*Problem description*.
Each line that contains the word "moveTo" counts once; give the total for the records below and nothing else.

═════ Data to examine ═════

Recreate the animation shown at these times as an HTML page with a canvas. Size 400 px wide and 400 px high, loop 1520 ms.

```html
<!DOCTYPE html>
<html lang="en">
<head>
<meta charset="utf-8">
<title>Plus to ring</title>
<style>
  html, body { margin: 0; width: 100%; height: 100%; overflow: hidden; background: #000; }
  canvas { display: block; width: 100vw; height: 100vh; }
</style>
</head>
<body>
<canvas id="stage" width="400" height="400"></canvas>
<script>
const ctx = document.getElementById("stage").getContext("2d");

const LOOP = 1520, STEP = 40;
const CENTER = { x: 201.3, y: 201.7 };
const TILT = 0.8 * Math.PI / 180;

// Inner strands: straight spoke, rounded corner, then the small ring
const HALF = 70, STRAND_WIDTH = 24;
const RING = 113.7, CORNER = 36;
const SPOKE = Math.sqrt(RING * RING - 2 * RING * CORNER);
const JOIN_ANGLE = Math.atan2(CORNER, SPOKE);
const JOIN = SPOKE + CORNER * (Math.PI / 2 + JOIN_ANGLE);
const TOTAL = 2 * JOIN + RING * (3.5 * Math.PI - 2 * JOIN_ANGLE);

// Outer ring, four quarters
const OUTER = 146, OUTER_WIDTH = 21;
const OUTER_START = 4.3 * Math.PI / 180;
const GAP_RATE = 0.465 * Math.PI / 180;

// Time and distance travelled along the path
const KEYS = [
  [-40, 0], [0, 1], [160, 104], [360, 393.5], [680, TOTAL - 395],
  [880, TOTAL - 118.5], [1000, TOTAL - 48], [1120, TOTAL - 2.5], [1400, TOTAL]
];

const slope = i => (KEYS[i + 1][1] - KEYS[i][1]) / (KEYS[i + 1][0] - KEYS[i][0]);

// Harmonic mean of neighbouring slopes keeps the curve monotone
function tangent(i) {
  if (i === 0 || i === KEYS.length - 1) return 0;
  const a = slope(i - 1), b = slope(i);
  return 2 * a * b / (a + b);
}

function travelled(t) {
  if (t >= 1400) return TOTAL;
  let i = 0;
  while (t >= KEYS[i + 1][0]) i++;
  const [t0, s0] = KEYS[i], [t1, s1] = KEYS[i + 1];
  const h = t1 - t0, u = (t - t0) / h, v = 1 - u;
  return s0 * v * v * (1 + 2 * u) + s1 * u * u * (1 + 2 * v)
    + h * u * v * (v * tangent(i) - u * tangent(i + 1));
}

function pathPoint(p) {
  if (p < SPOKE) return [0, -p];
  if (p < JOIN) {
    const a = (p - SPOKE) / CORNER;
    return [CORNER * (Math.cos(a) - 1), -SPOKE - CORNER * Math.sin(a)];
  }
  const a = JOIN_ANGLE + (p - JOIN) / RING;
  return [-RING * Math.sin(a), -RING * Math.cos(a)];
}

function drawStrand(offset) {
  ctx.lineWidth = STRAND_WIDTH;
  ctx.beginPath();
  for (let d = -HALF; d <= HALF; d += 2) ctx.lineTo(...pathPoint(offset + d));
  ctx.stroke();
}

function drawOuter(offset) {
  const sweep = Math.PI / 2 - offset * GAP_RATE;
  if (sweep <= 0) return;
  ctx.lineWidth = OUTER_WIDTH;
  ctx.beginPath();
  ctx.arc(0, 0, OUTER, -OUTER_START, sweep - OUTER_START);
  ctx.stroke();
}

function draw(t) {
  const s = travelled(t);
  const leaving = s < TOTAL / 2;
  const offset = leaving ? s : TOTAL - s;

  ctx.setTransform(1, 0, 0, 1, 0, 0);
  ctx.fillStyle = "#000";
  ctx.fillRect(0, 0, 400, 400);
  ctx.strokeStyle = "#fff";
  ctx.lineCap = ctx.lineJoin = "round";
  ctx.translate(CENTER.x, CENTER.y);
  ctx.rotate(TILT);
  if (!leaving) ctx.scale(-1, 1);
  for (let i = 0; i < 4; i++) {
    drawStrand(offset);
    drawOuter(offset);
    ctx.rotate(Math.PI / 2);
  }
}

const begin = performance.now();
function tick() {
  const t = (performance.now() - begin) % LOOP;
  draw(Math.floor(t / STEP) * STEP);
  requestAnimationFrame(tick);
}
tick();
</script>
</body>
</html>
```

═════
═════ Data to examine ═════

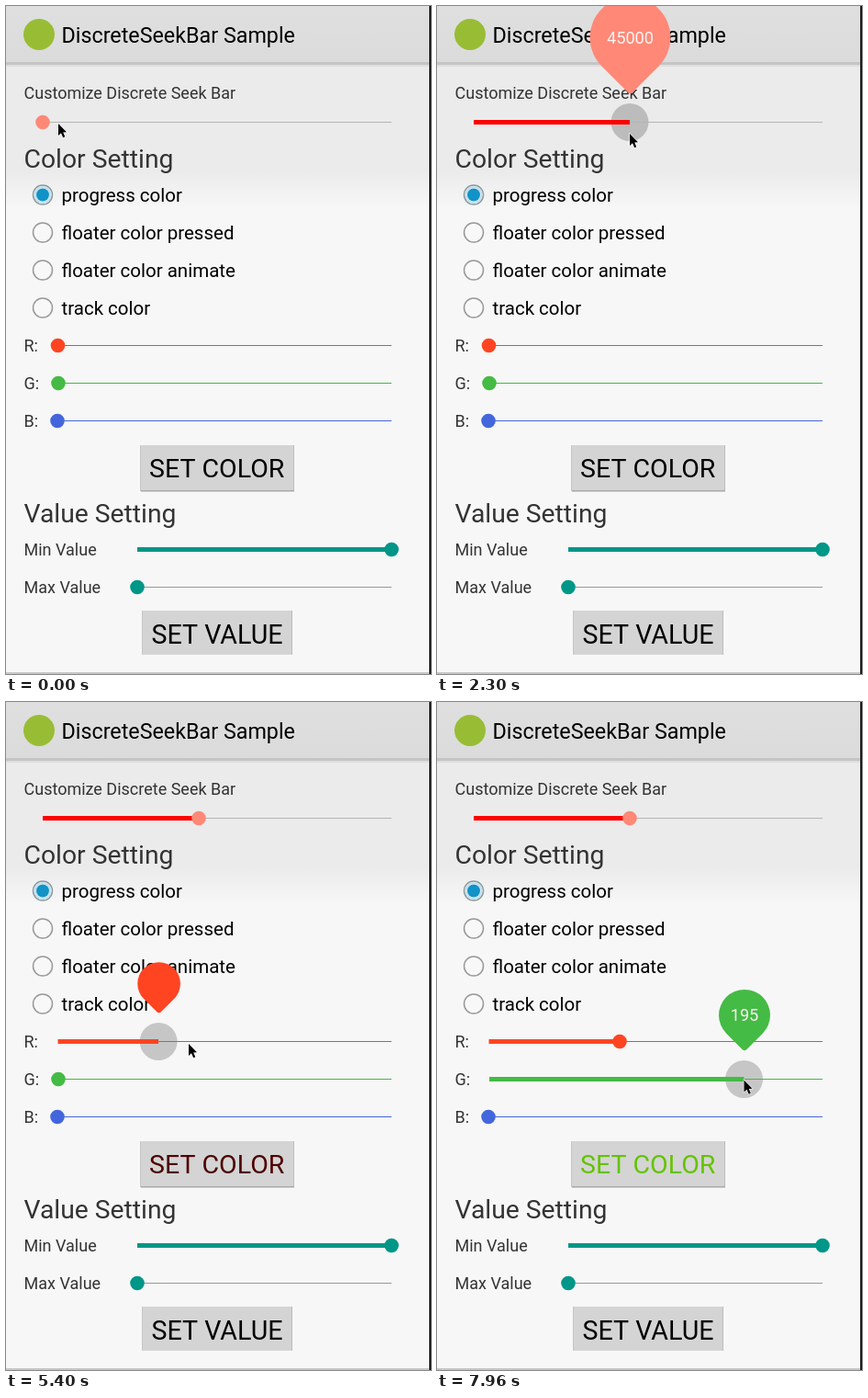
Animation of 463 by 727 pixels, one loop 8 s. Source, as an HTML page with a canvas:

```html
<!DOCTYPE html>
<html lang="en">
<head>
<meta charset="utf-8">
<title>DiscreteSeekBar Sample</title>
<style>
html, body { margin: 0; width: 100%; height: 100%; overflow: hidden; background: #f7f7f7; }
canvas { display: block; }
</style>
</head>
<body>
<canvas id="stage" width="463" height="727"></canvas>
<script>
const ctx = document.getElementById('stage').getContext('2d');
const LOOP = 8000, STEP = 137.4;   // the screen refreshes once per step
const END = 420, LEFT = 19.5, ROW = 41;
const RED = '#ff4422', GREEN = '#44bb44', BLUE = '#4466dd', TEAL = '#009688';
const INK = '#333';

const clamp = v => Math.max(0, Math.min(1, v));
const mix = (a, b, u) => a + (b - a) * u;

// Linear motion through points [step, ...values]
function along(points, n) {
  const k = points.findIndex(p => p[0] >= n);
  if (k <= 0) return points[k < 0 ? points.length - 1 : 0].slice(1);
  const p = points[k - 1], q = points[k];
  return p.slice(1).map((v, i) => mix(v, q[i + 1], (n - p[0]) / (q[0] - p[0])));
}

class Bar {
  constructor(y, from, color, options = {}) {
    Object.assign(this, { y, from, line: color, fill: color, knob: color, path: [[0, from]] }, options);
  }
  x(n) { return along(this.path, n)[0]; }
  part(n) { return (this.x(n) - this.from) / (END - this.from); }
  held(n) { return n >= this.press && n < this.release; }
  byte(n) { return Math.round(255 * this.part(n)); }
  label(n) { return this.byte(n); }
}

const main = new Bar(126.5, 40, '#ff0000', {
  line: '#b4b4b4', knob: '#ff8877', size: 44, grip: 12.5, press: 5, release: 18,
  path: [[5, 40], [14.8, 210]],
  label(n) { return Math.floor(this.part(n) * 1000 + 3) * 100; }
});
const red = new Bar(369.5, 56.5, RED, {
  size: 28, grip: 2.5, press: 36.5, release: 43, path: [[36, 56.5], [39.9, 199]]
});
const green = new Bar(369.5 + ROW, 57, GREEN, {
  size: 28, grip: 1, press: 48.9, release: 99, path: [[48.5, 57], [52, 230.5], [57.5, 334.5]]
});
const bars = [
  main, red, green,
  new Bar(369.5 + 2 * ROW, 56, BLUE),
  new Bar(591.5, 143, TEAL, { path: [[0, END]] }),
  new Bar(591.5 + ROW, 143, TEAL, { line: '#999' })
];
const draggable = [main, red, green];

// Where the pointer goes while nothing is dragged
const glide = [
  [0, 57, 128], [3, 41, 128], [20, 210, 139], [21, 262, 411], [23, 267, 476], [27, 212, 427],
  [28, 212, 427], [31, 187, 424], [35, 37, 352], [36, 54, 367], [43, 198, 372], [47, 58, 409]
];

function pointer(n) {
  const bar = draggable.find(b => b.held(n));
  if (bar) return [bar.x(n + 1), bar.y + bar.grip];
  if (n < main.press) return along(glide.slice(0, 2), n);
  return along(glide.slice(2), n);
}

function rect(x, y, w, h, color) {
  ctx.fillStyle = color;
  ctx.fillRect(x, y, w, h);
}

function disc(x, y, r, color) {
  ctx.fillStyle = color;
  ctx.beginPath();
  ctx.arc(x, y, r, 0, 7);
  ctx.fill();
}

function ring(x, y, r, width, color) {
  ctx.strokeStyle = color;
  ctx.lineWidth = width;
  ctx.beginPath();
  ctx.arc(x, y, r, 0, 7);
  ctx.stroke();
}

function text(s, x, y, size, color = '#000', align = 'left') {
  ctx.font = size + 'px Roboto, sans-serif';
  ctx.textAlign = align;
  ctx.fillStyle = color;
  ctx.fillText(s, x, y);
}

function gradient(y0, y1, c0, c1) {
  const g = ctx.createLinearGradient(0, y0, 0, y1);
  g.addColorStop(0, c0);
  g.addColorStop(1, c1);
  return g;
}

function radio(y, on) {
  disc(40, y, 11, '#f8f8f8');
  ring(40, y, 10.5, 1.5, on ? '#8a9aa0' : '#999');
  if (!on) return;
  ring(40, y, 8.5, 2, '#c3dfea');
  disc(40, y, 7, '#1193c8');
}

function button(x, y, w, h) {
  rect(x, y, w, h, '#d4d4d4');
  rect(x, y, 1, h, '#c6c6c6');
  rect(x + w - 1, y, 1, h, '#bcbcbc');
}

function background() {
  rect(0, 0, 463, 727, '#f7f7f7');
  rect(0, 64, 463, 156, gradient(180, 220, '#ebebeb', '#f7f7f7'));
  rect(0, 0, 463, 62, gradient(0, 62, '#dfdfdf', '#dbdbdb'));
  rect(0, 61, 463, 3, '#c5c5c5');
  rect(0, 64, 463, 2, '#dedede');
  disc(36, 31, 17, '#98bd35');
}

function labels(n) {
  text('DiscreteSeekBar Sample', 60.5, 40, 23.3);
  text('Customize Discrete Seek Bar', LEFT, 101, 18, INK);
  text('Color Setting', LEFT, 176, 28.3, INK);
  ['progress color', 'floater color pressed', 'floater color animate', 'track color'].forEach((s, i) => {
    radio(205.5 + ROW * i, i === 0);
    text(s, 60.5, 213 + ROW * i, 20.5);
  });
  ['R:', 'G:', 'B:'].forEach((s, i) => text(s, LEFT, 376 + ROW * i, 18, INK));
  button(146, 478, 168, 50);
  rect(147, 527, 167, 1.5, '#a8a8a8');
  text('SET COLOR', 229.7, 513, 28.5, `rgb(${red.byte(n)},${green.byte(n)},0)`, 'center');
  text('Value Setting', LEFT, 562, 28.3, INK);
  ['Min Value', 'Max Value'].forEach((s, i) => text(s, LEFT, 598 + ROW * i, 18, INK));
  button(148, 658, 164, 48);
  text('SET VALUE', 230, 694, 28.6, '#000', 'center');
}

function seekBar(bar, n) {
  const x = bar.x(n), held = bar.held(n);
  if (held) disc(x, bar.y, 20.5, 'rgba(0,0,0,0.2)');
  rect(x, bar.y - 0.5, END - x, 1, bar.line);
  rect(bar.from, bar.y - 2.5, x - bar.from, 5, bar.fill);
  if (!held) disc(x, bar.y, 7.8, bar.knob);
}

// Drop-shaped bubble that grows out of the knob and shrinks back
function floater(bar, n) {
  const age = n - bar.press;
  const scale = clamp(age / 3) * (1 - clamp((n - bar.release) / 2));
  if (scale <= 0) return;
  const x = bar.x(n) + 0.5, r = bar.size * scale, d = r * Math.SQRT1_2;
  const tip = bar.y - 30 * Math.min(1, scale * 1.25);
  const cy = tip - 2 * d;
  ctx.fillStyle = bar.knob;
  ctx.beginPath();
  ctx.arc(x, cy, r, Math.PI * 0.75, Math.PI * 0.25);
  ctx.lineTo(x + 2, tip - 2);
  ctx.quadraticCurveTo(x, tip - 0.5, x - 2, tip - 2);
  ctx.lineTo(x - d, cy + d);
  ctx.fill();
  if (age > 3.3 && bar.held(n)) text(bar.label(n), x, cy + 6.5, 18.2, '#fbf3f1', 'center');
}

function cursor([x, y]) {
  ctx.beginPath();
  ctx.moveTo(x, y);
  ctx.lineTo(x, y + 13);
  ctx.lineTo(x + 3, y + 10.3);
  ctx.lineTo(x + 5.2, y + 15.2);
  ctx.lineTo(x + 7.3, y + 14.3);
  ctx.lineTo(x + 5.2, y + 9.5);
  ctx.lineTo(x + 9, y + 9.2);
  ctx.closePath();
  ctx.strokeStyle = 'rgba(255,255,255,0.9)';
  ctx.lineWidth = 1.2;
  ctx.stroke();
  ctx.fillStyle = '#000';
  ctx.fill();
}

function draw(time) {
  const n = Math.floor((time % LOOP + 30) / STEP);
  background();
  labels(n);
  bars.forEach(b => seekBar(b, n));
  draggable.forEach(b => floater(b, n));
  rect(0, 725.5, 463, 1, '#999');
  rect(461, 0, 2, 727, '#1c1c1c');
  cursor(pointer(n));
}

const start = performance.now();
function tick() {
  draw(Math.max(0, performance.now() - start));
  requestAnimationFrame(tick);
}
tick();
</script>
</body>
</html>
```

═════
═════ Data to examine ═════

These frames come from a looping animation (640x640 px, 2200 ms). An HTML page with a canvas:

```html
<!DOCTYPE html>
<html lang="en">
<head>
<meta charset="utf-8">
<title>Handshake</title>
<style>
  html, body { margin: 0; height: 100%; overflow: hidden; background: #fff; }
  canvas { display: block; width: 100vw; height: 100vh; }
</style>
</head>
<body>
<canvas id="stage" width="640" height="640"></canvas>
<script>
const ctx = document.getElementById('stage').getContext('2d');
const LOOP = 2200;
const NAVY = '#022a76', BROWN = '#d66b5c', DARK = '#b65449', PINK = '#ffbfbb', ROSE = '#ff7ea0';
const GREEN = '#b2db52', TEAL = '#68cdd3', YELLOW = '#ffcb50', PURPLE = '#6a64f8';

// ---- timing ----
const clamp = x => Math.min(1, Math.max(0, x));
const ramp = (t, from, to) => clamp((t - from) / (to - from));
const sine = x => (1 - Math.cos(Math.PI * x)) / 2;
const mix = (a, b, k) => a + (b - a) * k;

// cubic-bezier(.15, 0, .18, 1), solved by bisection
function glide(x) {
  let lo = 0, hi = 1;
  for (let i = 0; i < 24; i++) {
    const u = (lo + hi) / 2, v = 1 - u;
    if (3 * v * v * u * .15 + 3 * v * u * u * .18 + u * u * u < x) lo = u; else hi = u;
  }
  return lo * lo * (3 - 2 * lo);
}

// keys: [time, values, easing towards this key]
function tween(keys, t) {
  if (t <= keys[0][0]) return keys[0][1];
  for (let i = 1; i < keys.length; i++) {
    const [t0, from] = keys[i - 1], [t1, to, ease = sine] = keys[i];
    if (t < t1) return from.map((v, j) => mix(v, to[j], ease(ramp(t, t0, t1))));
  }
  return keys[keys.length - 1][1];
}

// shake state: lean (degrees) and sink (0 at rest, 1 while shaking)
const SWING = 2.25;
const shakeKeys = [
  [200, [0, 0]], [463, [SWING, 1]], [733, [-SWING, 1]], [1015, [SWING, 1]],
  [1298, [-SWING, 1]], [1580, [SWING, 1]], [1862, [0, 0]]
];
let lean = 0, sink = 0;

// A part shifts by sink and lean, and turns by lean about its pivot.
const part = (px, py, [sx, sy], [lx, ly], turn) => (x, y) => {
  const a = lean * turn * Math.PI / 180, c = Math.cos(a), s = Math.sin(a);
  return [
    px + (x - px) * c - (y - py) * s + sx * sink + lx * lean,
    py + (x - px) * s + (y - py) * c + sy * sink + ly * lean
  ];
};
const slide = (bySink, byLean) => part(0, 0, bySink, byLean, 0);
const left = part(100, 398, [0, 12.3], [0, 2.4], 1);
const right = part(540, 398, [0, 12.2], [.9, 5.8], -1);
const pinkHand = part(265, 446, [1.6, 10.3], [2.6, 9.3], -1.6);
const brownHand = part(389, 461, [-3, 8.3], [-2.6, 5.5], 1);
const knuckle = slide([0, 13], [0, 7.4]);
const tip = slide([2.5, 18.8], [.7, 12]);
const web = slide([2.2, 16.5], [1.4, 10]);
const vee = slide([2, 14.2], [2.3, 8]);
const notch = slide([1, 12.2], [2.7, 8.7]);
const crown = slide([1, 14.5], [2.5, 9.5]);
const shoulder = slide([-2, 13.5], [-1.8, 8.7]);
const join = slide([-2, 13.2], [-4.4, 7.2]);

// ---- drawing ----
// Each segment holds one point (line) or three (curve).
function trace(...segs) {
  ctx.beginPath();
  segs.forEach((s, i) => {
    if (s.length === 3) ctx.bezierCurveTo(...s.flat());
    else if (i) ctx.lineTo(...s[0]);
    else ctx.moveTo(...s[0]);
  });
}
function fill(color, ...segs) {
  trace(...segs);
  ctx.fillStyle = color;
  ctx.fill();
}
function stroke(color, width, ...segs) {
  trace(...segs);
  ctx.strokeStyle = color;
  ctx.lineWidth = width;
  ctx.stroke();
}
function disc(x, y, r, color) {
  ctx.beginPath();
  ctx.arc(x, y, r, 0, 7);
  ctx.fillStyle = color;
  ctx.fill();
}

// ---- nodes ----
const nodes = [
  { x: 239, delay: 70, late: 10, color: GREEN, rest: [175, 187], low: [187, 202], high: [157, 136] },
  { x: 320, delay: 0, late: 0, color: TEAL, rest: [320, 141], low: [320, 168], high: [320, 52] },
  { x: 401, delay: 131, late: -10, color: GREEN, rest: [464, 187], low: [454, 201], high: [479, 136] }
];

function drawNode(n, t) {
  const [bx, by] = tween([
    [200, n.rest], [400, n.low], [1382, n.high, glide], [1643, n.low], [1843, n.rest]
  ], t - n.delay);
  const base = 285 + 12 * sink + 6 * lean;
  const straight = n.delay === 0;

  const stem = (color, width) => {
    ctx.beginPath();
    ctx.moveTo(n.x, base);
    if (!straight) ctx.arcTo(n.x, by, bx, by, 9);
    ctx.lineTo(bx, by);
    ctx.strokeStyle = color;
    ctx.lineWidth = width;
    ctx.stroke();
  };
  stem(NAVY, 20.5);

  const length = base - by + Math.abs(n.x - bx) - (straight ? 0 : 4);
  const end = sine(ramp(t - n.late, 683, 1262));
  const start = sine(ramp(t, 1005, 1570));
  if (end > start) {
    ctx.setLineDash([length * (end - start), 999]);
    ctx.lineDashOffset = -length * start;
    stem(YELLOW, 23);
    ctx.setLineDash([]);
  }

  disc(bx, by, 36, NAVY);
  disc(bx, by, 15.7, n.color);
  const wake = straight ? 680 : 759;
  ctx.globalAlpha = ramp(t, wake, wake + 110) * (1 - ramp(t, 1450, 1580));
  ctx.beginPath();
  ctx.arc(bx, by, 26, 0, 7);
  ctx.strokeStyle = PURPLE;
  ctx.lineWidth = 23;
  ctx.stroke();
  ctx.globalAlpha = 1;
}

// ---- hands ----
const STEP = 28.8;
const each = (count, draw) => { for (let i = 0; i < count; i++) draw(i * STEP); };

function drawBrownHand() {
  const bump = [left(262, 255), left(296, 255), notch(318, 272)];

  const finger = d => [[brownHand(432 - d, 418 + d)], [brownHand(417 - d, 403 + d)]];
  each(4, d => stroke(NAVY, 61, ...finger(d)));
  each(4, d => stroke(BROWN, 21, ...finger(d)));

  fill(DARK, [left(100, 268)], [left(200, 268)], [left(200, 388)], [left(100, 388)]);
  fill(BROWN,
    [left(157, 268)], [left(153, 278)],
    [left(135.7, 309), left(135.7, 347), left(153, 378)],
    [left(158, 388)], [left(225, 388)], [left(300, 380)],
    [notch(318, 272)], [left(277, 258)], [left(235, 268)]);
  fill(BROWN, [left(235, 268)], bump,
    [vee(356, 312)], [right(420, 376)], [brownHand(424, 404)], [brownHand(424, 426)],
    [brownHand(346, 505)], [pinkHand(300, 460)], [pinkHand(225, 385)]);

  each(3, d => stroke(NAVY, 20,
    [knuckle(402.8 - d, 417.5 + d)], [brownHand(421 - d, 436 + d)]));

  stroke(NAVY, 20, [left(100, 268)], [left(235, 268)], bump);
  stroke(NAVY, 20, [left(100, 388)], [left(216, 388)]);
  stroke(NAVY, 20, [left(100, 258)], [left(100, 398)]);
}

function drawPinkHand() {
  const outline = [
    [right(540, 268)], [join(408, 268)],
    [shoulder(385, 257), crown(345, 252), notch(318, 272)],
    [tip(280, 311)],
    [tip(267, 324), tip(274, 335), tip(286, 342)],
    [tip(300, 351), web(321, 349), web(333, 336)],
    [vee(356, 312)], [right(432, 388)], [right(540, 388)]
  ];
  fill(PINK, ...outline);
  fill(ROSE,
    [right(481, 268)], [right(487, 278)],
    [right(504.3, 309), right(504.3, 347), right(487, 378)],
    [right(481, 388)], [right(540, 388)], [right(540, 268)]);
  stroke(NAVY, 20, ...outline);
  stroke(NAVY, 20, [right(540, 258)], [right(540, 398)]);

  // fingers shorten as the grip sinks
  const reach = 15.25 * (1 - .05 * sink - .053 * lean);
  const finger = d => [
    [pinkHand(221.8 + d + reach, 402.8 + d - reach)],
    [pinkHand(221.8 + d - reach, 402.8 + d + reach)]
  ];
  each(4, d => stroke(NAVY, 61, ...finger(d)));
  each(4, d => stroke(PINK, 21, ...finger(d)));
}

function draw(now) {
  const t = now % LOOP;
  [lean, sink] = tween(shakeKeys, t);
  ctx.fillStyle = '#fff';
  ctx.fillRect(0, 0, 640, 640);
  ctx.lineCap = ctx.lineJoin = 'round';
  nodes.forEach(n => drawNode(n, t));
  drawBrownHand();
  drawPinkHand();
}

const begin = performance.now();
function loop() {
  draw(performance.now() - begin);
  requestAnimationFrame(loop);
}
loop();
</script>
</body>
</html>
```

═════

*Finished exercise*.
3